One of our out-of-consensus calls this year has been our belief that the global economy experienced a harsh recession last year. This recession was driven by the collapse in oil prices and the extremely negative knock-on effects that had on the energy, materials and industrial complexes. What’s more, China and many of the emerging markets leveraged to commodities were disproportionately affected. The chart below shows just how severe that recession was when measured in U.S. dollars. In fact, it was almost as severe as the recession we experienced in 2008-2009. The recession’s trough was actually in last year’s third quarter, and growth has been recovering ever since. Importantly, Morgan Stanley’s Global Trade Leading Indicator suggests this recovery will continue. The pickup in growth is supportive for global equities and why stocks have done exceptionally well since February.
If there is one thing that has driven stocks more than any other, it’s earnings. Due to the global economic slowdown last year and the very strong U.S. dollar and Chinese yuan, we experienced a significant earnings recession for the S&P 500 and other major global equity markets. In fact, the earnings decline since 2014 has been one of the most severe witnessed in the past 20 years. Because the economic slowdown was concentrated in the energy, materials and industrial complexes, the decline in earnings was more concentrated in those sectors as well. We trace the breadth of earnings-estimate revisions as a leading indicator of earnings growth, and the chart below clearly illustrates revisions have troughed for the four major equity market regions. This should bode well for the equity prices of these regions as well.

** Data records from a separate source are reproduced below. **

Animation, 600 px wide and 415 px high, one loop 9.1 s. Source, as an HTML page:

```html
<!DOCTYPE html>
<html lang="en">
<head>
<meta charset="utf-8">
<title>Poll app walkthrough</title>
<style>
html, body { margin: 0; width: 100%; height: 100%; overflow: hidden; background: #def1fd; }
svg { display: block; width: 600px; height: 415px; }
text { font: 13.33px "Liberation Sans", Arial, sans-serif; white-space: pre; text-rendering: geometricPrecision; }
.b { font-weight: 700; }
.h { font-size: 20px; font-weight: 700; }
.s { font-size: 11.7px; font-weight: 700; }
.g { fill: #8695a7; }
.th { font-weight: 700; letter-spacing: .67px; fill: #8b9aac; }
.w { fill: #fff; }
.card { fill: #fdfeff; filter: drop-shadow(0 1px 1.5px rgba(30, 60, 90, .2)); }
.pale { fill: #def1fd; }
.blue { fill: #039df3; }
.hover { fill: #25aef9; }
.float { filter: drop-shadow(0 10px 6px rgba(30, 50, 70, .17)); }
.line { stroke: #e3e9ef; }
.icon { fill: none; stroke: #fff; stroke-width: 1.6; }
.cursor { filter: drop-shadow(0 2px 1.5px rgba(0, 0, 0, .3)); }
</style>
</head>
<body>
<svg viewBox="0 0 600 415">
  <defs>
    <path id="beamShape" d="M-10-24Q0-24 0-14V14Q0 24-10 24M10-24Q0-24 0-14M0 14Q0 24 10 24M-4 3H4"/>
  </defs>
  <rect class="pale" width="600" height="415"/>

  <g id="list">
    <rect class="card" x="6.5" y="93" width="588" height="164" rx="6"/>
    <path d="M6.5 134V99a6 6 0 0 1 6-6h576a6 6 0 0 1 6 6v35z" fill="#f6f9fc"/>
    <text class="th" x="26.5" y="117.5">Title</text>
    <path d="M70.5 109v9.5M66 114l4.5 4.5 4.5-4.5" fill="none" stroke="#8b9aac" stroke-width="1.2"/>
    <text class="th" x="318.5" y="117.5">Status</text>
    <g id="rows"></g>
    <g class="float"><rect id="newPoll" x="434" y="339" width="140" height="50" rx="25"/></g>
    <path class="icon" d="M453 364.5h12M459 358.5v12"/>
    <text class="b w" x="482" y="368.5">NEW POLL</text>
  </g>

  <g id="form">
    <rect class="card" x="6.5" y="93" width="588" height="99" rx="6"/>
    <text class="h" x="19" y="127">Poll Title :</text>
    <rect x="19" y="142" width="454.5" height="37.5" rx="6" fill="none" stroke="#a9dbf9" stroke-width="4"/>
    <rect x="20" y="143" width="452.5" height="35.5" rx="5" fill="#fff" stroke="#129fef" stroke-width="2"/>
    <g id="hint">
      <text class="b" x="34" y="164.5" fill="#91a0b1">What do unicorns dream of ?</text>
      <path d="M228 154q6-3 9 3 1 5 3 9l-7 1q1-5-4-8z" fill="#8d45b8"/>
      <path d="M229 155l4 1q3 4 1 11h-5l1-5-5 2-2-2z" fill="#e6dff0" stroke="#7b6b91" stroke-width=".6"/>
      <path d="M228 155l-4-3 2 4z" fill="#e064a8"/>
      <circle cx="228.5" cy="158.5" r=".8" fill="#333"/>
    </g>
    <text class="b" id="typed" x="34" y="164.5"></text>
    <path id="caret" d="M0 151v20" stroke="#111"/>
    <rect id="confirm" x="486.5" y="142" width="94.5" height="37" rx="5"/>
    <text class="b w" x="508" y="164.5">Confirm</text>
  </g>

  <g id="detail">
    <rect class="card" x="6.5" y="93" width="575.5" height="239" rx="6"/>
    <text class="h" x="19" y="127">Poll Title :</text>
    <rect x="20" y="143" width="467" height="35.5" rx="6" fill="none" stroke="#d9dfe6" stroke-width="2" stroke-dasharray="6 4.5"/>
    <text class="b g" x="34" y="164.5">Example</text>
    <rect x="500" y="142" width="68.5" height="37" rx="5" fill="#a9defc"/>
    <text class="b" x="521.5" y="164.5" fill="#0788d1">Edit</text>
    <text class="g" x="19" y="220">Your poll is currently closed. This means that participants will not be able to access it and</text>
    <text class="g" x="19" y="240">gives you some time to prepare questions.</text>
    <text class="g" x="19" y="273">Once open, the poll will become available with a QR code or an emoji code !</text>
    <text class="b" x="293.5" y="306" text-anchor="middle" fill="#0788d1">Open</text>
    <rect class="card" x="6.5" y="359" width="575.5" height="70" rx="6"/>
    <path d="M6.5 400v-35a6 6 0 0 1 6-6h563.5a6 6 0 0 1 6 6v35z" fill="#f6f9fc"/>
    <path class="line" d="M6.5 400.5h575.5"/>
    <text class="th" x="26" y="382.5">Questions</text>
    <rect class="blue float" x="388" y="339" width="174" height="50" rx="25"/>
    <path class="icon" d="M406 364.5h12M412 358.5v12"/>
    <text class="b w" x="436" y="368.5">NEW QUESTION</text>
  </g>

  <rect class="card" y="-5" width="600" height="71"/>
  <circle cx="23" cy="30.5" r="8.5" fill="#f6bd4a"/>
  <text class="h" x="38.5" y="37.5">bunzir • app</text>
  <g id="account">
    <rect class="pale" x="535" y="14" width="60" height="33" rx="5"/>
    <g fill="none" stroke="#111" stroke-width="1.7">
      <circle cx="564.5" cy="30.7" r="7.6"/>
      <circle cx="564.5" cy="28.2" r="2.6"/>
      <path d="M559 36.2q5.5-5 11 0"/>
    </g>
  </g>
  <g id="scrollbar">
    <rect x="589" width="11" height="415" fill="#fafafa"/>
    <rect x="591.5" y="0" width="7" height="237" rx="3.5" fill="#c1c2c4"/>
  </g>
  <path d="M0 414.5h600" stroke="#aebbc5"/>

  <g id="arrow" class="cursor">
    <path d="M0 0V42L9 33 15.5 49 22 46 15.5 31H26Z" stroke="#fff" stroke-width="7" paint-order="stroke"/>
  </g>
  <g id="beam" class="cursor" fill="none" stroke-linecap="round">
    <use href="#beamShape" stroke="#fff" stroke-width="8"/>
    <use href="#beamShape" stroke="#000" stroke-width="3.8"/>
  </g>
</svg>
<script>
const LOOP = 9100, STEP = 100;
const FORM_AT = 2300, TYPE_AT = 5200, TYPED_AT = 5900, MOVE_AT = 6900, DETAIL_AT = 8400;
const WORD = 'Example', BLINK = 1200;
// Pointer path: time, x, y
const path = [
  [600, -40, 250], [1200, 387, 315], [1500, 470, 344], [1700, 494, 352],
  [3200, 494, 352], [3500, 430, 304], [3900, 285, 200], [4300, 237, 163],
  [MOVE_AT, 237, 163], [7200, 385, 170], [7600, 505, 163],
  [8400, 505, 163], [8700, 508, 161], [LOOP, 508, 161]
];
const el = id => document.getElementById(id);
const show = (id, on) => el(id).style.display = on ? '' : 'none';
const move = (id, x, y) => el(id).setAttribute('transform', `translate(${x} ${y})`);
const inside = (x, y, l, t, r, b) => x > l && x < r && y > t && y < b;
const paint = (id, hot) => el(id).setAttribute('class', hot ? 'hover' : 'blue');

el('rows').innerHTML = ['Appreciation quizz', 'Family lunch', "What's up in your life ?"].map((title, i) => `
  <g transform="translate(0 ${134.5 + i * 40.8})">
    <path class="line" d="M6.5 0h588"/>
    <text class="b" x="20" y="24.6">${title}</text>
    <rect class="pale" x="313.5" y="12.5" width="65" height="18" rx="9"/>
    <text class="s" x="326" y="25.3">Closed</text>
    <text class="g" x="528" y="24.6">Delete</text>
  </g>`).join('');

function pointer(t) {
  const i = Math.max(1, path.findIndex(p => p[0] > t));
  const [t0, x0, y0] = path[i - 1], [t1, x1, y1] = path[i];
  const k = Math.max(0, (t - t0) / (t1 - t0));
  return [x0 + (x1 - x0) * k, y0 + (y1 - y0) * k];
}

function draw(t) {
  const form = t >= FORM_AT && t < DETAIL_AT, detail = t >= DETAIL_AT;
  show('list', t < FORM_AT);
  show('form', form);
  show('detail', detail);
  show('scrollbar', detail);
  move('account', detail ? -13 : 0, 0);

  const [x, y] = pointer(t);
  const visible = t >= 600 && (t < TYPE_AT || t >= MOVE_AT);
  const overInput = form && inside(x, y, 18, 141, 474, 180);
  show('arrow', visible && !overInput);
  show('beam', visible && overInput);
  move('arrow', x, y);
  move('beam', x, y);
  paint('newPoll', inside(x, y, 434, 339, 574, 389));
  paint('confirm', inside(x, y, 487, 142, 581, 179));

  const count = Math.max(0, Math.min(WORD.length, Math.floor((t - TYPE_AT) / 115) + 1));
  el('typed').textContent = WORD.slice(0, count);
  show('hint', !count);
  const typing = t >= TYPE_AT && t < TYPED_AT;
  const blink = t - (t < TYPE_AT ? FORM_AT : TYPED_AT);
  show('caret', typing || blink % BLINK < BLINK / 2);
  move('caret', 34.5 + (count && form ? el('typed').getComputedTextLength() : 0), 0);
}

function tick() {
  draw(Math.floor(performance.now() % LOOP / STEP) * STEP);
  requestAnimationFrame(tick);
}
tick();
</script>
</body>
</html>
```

Stock markets themselves are often their own best leading indicator of future prices. One variable we track closely in this regard is market breadth, a measure of a stock market’s underlying health. Just as a person who “looks good” can be unhealthy, a stock market that is rising but with fewer and fewer stocks participating can be troublesome. The good news is that this year’s rally has been marked by much stronger breadth. In fact, in the S&P 500 Cumulative Advance-Decline Line seen below—a calculation of the number of stocks advancing less the number in decline—shows that, while cumulative breadth over the past few years has been flat (purple area), this year it has broken to all-time highs. This is an important development that supports our conviction in the new highs generated by the S&P 500. In other words, the strong breadth suggests prices can continue to move higher, much like we experienced in 2013.
One of the most common questions we get from advisors and clients is about valuation. Many are worried that price/earnings multiples are higher than we have seen 70% to 80% of the time. However, such an observation does not adjust for record-low interest rates and borrowing costs for the average company. When we make that adjustment, stocks not only look reasonable but downright cheap. The chart below shows the forward consensus earnings estimate for the S&P 500 divided by the current average borrowing rate for an S&P 500 company. Based on this measure of “fair value,” the S&P 500 appears to be 20%-to-25% undervalued. If we performed the same exercise on the emerging, European or Japanese equity markets, the undervaluation is even greater.
*Fair value is 12-month forward consensus earnings estimate divided by the Moody’s Baa corporate bond interest rate
Even after a raging seven-year bull market in U.S. stocks, investors are skittish. Whether it’s the scar tissue left behind from the financial crisis and the tech bubble or a fear of the unknown from unprecedented monetary policy, caustic political rhetoric and persistent terror events, it is not clear. However, when looking at the exceptionally negative money flows out of equity funds in the past few years, there is no denying that sentiment is bearish. To put this in context, the flows out of U.S. equity mutual funds and exchange-traded funds in the past 18 months have exceeded the cumulative outflows between 2008 and 2012, the wake of the financial crisis. To say that this is the most unloved bull market ever would not be a stretch, and this is not how bull markets usually end.
Year 2000 flow is mutual fund only
2016 is -$42 Billion as of May 31, 2016. Annualized figure is -$102 Billion